▸ **Records for this exercise**
-*-*-

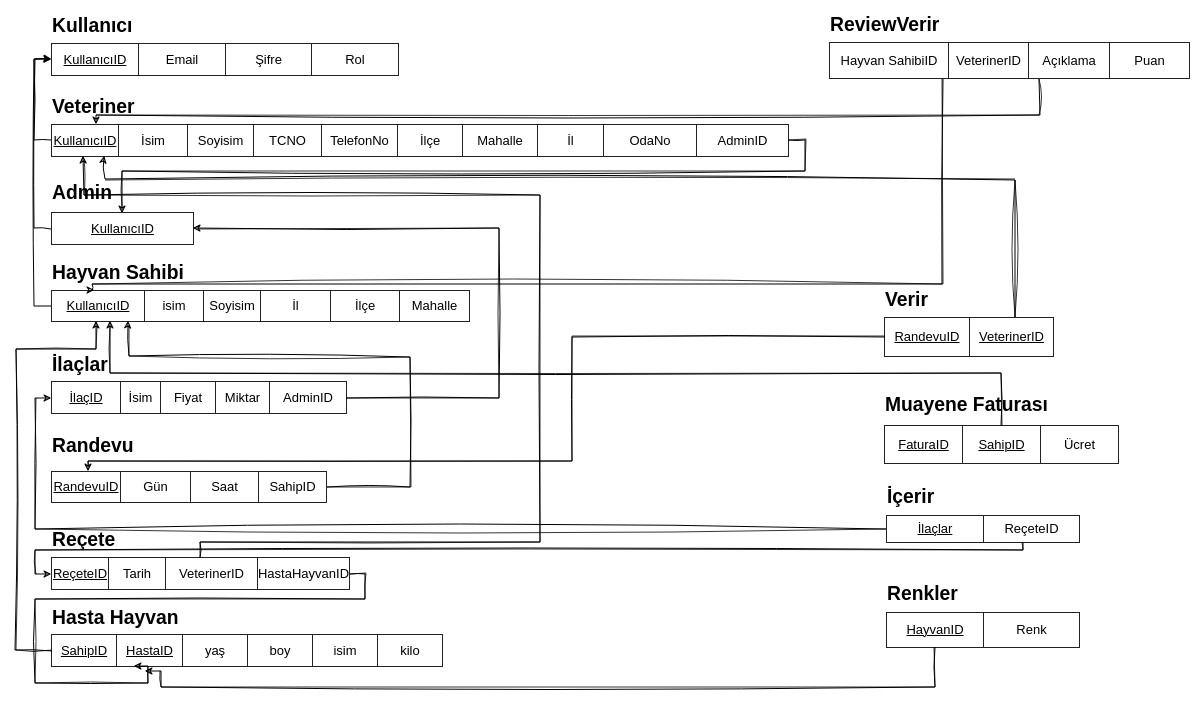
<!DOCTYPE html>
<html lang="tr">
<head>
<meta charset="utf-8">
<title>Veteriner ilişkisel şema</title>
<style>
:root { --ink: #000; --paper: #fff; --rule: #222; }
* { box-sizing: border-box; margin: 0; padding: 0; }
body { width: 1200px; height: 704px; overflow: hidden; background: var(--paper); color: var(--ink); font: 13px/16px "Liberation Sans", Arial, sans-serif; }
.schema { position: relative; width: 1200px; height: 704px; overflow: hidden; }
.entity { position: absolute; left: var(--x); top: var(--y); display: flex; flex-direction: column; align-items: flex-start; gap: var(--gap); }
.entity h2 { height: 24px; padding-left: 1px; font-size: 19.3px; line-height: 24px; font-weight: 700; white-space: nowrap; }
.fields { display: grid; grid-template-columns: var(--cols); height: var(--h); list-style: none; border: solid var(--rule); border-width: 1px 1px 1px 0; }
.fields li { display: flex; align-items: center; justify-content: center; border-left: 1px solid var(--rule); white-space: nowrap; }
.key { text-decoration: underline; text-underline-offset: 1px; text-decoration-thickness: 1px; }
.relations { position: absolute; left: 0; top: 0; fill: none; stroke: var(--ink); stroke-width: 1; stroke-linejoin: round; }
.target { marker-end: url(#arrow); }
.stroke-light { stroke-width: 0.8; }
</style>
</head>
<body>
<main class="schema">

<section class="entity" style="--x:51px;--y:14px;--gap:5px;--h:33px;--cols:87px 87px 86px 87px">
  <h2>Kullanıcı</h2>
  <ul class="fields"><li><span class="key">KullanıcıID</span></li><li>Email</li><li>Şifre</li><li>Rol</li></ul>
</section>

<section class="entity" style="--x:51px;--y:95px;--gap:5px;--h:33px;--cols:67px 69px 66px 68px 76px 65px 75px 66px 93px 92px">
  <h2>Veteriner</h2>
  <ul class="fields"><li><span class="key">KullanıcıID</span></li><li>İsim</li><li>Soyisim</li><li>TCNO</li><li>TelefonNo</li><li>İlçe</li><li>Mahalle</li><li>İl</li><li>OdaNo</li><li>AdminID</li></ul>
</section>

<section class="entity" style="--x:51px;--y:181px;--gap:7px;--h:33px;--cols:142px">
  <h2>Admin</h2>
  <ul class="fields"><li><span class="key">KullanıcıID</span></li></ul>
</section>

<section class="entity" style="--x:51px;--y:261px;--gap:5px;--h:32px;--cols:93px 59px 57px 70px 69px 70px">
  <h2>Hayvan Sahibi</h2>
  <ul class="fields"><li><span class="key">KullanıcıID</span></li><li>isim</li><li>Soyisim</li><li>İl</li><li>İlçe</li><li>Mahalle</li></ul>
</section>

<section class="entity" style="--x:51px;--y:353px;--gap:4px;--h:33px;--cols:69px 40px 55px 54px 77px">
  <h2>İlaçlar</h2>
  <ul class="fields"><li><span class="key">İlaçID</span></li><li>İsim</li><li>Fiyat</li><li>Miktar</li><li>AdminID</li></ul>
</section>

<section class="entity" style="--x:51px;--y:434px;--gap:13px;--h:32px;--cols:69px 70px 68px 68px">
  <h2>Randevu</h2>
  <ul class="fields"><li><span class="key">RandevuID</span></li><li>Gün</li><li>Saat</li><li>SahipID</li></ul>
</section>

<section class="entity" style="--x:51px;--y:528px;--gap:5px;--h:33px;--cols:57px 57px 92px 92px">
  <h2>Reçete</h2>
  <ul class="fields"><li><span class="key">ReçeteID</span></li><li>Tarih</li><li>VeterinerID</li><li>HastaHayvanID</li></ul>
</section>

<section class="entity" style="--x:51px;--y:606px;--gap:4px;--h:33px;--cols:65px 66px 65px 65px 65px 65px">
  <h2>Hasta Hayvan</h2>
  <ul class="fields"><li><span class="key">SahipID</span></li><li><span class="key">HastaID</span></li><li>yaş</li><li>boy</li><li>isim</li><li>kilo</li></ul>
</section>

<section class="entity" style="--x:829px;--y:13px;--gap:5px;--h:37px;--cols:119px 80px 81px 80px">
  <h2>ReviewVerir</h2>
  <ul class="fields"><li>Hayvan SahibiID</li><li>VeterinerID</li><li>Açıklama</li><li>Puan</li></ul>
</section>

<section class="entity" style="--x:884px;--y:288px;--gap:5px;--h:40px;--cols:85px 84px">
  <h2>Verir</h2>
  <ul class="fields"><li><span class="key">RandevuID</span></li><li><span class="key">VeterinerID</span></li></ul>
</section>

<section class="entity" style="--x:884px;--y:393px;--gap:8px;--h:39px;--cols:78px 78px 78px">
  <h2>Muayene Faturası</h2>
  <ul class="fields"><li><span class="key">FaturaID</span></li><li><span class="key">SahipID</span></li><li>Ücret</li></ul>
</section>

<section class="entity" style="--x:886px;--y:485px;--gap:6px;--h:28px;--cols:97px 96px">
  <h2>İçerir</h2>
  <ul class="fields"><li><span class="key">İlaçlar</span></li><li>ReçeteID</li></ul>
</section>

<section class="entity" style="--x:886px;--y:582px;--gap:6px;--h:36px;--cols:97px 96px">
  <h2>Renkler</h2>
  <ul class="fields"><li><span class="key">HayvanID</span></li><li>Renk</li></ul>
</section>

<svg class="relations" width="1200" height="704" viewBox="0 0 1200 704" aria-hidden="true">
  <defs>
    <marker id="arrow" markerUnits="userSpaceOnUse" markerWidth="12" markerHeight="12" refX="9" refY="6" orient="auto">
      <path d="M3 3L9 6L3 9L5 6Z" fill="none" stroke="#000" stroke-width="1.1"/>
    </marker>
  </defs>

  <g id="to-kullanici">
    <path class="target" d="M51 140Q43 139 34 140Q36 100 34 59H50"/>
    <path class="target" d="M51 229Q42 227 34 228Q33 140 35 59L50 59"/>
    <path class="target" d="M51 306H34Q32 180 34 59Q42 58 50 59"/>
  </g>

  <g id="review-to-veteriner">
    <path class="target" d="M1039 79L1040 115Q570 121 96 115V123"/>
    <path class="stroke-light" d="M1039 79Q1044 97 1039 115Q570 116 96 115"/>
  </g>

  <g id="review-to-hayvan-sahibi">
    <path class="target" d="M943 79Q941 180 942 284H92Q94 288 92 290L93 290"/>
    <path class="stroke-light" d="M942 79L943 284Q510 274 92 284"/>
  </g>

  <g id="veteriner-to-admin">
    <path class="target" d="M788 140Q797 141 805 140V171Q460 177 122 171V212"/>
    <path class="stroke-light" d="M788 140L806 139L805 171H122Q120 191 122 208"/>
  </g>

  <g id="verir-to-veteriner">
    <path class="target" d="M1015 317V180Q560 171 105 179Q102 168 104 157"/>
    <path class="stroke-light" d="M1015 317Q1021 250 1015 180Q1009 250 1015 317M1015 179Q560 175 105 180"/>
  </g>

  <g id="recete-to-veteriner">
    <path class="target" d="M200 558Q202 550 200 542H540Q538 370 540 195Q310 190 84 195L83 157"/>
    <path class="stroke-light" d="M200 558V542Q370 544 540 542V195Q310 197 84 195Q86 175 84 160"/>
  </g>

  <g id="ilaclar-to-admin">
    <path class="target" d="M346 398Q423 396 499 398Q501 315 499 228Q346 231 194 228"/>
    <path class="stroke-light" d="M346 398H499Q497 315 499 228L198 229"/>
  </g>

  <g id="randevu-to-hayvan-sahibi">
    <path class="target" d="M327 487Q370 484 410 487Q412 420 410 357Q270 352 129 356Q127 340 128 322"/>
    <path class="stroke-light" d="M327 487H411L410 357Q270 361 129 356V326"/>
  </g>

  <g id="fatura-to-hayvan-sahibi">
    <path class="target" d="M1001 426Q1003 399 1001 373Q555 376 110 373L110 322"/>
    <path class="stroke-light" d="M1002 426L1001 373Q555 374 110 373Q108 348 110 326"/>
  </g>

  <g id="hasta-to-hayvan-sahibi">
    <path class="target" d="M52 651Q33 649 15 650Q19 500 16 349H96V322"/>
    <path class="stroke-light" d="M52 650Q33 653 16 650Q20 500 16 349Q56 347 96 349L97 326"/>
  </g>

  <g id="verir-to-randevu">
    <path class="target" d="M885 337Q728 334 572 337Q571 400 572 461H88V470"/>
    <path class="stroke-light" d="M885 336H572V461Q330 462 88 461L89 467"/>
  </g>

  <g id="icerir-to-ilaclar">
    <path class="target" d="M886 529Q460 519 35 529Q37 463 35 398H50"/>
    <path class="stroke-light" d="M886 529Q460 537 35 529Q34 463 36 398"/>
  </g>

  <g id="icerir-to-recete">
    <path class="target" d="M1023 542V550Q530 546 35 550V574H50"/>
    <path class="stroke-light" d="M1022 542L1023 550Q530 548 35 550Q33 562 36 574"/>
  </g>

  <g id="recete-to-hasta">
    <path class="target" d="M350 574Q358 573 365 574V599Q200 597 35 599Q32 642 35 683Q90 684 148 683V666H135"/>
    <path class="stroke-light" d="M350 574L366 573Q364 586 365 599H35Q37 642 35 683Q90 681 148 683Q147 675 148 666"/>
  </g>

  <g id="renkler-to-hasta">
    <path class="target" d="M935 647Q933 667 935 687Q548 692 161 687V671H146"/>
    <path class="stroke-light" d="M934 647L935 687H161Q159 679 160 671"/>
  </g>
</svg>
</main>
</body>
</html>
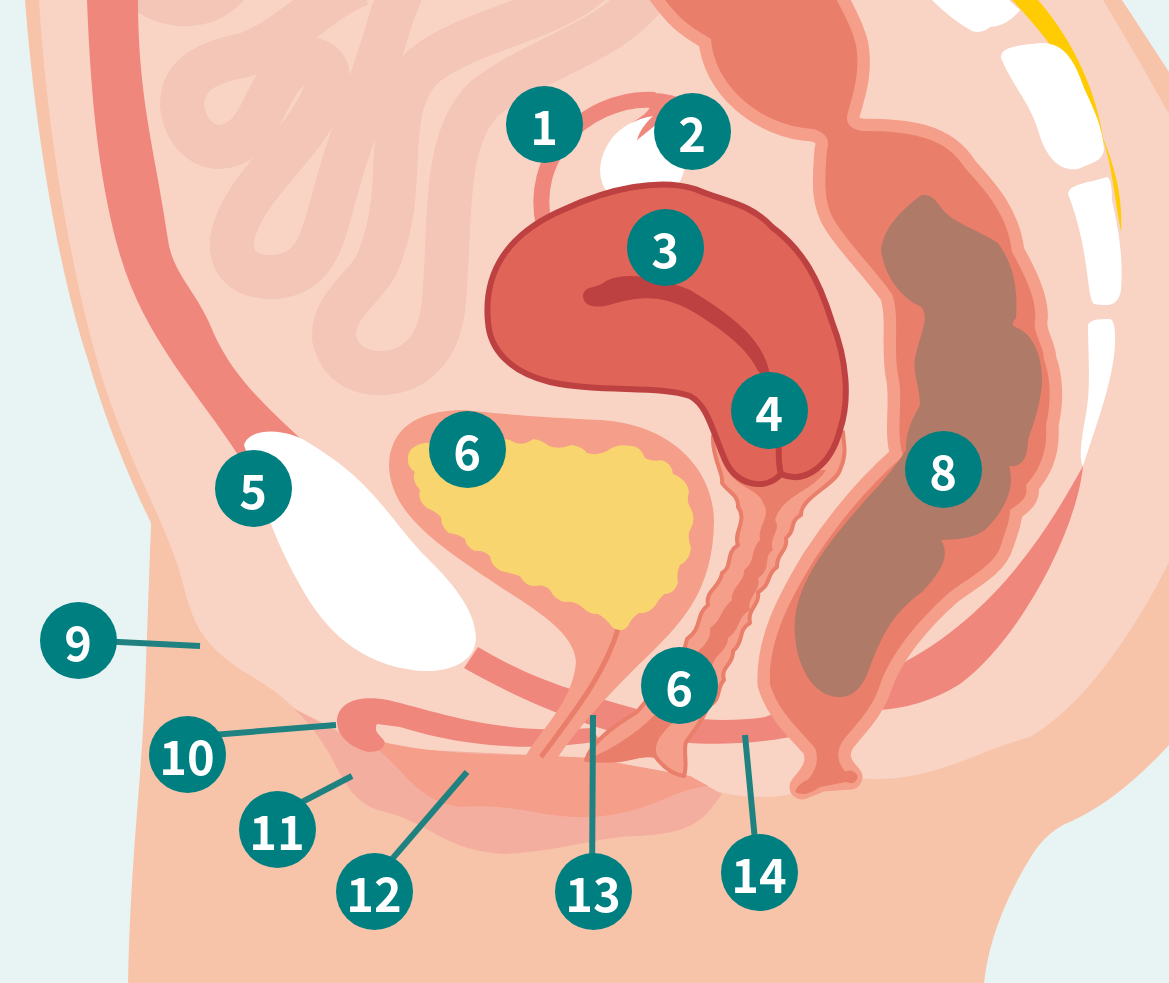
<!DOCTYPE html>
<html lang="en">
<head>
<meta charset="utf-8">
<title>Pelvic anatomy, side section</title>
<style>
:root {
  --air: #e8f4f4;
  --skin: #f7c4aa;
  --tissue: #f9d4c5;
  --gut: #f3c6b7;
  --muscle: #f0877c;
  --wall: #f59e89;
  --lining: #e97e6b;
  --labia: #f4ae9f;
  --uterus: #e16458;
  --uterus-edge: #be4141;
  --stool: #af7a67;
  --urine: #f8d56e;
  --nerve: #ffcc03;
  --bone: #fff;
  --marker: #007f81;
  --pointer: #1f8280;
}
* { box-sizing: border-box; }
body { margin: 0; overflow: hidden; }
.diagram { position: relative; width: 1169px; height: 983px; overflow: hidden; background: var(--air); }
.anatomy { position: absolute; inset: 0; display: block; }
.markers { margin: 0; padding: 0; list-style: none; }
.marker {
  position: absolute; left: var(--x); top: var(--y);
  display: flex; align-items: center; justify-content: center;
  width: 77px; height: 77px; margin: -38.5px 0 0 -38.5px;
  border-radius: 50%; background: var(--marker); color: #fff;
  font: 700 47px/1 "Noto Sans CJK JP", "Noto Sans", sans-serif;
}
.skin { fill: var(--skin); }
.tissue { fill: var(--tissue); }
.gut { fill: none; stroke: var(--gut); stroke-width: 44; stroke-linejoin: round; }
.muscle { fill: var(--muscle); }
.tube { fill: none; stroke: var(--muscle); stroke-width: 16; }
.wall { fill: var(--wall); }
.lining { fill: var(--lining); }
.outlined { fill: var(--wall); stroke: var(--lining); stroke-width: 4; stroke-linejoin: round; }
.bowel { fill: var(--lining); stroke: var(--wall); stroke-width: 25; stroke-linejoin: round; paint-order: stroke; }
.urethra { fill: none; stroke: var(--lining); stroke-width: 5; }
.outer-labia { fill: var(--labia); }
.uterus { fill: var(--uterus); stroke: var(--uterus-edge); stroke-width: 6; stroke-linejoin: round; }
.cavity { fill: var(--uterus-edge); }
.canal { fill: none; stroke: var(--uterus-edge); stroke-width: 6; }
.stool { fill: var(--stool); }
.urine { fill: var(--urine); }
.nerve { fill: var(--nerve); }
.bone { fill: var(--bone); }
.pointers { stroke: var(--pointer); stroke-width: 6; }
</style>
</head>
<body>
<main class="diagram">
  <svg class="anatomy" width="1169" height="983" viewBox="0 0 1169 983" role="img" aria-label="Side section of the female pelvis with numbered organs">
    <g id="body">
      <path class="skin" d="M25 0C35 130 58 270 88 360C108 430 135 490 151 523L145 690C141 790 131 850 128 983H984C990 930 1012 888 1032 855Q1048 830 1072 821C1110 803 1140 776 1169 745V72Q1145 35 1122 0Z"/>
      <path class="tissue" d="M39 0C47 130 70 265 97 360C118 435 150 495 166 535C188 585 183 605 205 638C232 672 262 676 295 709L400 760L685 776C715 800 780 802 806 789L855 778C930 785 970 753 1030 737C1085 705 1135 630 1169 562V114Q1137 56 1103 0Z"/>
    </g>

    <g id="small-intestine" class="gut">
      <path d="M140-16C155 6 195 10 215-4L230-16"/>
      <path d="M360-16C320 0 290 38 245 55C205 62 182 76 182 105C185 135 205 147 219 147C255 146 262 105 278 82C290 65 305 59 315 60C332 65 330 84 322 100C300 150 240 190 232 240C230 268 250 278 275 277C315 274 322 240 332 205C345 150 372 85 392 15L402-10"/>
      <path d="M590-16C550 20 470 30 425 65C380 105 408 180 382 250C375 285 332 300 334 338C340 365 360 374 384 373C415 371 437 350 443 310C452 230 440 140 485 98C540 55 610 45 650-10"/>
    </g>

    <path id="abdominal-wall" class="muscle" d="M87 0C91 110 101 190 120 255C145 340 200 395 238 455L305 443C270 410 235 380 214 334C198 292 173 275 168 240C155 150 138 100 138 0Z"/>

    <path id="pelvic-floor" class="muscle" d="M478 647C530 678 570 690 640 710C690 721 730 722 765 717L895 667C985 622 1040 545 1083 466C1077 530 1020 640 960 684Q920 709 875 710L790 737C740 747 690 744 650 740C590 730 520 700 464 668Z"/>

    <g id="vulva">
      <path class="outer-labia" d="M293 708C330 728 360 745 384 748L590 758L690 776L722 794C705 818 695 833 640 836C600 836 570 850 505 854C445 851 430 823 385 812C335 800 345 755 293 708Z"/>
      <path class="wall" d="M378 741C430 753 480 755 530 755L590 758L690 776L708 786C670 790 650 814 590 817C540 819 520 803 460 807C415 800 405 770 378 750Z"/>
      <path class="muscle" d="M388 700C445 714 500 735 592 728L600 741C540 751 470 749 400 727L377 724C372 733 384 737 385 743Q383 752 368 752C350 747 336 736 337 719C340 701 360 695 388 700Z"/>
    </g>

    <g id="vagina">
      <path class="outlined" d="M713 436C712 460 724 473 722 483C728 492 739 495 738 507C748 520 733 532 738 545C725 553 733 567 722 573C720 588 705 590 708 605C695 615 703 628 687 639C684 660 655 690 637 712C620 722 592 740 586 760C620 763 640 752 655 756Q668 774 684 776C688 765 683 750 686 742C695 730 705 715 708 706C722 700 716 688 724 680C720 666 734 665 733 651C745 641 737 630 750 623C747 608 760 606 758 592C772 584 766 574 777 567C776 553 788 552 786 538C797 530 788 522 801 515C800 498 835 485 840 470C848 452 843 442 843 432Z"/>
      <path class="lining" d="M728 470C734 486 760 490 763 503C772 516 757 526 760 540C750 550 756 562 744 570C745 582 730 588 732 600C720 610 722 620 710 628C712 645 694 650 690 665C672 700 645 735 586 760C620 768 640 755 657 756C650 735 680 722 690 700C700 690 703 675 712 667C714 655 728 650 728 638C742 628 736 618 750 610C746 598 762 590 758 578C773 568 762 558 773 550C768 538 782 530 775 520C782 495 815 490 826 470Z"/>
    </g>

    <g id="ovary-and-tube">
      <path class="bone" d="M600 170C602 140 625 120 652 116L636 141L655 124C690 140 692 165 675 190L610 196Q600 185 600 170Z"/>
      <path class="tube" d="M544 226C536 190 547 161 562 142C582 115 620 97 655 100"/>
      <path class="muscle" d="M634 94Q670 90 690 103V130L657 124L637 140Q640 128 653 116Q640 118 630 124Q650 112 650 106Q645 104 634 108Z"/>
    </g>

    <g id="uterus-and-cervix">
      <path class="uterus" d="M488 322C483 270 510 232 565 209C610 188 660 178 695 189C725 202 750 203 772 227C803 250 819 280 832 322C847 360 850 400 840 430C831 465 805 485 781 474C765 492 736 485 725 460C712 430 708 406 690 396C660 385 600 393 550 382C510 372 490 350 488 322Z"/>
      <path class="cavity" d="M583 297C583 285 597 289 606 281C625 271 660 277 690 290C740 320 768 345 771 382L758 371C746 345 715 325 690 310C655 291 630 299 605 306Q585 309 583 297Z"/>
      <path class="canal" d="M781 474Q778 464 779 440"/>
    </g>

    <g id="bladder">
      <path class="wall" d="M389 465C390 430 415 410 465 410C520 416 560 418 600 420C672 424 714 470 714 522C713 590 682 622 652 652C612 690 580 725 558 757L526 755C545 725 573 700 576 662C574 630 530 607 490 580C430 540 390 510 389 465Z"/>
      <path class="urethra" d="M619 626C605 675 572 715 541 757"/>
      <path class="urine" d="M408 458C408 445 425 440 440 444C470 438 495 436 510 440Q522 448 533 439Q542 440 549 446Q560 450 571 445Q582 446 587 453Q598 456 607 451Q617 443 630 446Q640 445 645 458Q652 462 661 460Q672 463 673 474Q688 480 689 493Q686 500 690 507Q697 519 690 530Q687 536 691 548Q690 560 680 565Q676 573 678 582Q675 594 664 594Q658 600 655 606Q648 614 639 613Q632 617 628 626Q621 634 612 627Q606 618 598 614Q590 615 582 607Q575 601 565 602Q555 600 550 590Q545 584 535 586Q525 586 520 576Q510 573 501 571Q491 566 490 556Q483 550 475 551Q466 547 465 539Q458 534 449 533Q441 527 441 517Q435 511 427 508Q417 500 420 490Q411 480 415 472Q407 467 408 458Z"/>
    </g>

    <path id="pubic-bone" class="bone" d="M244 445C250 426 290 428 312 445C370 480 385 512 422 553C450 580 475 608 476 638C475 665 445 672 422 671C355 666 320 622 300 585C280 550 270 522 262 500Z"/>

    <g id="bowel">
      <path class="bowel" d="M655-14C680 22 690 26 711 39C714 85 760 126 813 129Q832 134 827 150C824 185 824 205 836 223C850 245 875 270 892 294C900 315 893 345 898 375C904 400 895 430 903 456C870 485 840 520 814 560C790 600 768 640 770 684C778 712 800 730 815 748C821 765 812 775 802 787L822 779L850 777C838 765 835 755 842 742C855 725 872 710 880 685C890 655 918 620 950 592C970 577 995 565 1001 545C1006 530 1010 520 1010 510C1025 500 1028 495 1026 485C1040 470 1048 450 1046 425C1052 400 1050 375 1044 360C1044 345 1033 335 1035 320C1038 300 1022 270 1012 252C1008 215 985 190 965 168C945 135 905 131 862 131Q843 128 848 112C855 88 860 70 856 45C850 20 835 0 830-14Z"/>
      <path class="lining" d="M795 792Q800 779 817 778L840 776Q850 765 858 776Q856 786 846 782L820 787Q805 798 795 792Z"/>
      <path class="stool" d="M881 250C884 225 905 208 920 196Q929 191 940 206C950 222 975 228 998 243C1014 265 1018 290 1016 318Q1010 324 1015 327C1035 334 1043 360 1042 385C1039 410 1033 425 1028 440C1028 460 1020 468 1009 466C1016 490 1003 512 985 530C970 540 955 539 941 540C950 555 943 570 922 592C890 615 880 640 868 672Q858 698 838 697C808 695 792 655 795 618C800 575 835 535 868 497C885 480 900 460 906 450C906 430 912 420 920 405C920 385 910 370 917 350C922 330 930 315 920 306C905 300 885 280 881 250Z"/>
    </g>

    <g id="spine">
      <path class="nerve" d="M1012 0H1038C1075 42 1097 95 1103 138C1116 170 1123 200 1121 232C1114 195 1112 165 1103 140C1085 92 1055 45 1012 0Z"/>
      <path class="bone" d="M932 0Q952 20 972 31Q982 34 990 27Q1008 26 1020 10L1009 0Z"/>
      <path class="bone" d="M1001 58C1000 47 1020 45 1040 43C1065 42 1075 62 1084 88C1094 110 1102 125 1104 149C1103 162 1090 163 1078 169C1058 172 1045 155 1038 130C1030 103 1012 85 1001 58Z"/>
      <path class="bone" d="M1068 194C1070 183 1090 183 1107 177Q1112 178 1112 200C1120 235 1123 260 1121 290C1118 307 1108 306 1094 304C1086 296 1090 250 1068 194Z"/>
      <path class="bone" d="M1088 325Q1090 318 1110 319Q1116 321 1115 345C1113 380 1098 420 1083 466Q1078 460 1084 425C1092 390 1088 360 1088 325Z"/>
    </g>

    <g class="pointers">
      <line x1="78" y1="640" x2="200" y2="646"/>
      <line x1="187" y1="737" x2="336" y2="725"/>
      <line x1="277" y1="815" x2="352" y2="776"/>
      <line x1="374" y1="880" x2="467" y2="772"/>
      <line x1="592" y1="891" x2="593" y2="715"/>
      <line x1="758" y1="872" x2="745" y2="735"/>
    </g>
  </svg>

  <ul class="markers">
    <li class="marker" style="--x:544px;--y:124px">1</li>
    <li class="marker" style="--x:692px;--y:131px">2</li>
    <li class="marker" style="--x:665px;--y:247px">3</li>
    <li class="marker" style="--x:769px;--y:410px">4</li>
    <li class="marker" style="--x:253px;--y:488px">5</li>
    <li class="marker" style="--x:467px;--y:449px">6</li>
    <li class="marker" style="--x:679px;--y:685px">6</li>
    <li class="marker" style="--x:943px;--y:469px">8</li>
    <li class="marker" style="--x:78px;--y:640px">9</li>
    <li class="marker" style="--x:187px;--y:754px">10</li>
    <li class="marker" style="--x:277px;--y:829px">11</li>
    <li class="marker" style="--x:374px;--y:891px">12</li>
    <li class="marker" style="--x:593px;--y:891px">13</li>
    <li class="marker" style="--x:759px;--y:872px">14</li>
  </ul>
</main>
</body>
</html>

-*-*-

Of all the entries above, output exactly the lines between the one holding "79L943 284Q510 274" and the one holding "317V180Q560 171 105", inclusive.

▸ **Result of this exercise**
    <path class="stroke-light" d="M942 79L943 284Q510 274 92 284"/>
  </g>

  <g id="veteriner-to-admin">
    <path class="target" d="M788 140Q797 141 805 140V171Q460 177 122 171V212"/>
    <path class="stroke-light" d="M788 140L806 139L805 171H122Q120 191 122 208"/>
  </g>

  <g id="verir-to-veteriner">
    <path class="target" d="M1015 317V180Q560 171 105 179Q102 168 104 157"/>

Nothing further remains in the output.